ANKARA Ñ Turkey and the United States have have agreed on rules of engatement in northern Iraq but have failed to agree on Washington's
request to deploy 62,000 American troops in Turkey.
Ankara, despite a personal appeal by President George Bush, has also not agreed to a U.S. request
for use of Turkey's air space. U.S. officials said that in response
Washington has ordered that 10 naval ships leave the Turkish region and head
for the Persian Gulf.
Turkish government sources said Ankara and Washington have agreed on the
zones of operation by Turkish military forces as well as their mission.
Under the agreement, Turkey has pledged to keep its troops within 20
kilometers of the Iraqi border. Turkey now has more than 20,000 troops who
operate within a 40 kilometer zone inside Iraq.
But The U.S.-Turkish accord includes a commitment by Ankara not to attack
Kurdish or any other civilian targets in the area. The accord also calls on

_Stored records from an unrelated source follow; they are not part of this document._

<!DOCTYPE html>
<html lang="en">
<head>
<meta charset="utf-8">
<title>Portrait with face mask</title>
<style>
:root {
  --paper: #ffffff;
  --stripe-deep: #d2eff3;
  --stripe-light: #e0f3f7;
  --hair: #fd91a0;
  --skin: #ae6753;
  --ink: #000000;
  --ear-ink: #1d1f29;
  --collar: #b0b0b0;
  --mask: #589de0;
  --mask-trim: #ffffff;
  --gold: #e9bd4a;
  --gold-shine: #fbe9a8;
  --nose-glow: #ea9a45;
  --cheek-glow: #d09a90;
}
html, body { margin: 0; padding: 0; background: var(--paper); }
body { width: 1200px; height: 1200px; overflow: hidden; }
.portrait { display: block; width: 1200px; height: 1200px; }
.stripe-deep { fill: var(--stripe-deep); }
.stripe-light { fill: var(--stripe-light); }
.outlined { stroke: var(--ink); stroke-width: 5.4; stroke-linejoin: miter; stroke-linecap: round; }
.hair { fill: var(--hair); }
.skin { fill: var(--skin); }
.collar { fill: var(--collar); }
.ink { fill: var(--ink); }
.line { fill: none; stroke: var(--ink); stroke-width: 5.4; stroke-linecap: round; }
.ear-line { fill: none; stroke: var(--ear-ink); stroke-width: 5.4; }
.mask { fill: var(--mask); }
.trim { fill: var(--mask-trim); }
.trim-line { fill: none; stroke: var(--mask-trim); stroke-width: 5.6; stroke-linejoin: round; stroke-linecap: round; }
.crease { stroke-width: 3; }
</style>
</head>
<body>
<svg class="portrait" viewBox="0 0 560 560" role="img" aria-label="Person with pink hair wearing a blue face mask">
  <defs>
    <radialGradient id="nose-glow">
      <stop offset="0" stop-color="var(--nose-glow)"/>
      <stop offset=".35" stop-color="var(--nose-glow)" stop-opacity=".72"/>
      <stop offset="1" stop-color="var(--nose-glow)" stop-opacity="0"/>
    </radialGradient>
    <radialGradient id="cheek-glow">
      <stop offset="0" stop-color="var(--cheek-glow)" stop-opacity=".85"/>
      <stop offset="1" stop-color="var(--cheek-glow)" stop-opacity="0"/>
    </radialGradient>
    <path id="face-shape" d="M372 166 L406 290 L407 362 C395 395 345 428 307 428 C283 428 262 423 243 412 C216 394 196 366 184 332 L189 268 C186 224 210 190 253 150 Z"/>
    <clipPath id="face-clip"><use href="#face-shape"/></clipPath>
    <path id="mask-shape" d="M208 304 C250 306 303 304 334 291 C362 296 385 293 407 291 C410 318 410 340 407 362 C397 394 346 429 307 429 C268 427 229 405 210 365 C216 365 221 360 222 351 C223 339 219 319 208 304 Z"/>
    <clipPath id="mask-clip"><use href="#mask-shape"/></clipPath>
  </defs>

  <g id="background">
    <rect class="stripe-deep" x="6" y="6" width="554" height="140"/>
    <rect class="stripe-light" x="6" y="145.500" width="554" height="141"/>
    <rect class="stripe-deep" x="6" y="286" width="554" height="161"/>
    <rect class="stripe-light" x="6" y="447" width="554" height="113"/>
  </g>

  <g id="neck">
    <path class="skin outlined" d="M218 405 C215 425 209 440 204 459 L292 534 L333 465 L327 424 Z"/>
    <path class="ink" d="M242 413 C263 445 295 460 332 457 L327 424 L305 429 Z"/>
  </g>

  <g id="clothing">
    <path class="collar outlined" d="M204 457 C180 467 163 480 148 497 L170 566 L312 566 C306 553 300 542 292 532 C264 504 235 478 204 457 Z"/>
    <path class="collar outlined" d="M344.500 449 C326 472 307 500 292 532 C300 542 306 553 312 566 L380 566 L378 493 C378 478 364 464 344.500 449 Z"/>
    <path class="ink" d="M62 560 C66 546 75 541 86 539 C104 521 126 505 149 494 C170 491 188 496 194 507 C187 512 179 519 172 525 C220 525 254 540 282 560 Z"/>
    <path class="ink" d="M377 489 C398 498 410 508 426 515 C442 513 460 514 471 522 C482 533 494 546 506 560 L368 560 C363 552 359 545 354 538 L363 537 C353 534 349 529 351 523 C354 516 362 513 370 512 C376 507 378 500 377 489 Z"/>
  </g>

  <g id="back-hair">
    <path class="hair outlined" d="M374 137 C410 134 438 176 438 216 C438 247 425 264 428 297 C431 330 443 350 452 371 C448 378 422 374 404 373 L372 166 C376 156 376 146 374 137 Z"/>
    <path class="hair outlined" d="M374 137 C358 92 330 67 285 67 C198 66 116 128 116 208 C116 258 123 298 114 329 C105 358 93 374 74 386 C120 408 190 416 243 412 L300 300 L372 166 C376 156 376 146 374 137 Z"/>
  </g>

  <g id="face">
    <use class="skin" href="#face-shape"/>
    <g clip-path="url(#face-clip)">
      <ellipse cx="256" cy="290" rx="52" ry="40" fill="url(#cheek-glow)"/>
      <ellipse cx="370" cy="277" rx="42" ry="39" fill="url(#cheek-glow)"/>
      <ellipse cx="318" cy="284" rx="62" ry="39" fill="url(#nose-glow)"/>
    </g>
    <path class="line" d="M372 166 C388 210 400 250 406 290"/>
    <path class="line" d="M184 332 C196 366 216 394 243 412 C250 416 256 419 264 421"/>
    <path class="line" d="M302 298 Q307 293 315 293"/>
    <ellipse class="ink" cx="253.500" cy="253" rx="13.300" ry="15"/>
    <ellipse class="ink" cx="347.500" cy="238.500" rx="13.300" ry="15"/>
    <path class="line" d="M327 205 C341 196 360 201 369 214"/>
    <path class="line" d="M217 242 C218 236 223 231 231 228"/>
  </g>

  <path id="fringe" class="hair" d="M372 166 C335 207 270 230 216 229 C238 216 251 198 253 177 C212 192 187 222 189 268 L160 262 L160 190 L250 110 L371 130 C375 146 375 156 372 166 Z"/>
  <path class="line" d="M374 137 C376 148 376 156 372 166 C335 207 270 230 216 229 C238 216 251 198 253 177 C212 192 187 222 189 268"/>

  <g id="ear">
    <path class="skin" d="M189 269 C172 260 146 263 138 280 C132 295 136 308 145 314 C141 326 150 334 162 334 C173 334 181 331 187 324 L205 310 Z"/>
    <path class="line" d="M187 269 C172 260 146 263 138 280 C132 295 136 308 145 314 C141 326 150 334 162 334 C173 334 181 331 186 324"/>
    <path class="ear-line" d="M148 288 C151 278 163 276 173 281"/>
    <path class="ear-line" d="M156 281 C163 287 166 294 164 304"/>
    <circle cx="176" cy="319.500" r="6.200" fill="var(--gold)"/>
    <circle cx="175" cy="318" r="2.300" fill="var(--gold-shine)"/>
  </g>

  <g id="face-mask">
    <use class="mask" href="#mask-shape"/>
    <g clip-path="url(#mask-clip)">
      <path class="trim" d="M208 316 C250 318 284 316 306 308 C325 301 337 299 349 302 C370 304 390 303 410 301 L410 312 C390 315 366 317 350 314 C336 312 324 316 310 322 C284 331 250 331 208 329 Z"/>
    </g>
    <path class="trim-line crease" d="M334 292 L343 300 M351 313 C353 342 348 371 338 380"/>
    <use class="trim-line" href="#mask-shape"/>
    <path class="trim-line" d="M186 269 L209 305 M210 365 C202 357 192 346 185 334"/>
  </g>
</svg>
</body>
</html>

Turkey to provide help to refugees.
The sources said the United States has agreed that Turkey can use force
for self-defense to protect the Turkmen community and prevent the
occupation of oil regions in northern Iraq. Turkey is also allowed to use
force to prevent the establishment of an independent Kurdish state.
The agreement was reached, the sources said, as part of an effort to
prevent a confrontation between U.S. and Turkish troops in northern Iraq.
The Turkish military has been concerned that Kurdish insurgents or
separatists could attack Turkish troops from behind a U.S. military umbrella.
"Turkey is fearful of possible conflicts with Kurdish groups or even
U.S. troops in the region," Turkish columnist Zeynep Gurcanli wrote in the
Star daily. "That's why the Turkish Army will definitely act very
Turkey plans to deploy up to 80,000 troops in northern Iraq. The sources
said 50,000 troops have amassed along the Iraqi-Turkish border, with about
20,000 already in positions in northern Iraq.
The sources said the agreement constitutes an understanding with much
room for interpretation. They said Turkey and the United States have failed
to agree on the composition of a Kurdish entity in northern Iraq. Turkey
wants a U.S. guarantee that Washington will not allow the establishment
of anything other than an Iraqi federation. Washington has refused to
relay such a pledge.
Another snag is the U.S. refusal to guarantee Turkish participation in
an international civilian administration that will rule Iraq
after the elimination of the regime of President Saddam Hussein. The sources
said Washington does not want to expand Turkish influence beyond that of
For their part, Kurdish leaders have expressed opposition to Turkish
troops in northern Iraq unless they are under U.S. command. The leaders have
warned that Turkey's entry into northern Iraq will result in Iranian and
Syrian intervention. Kurdish sources said their forces have been deployed
along the Turkish border to fight any invading Turkish troops.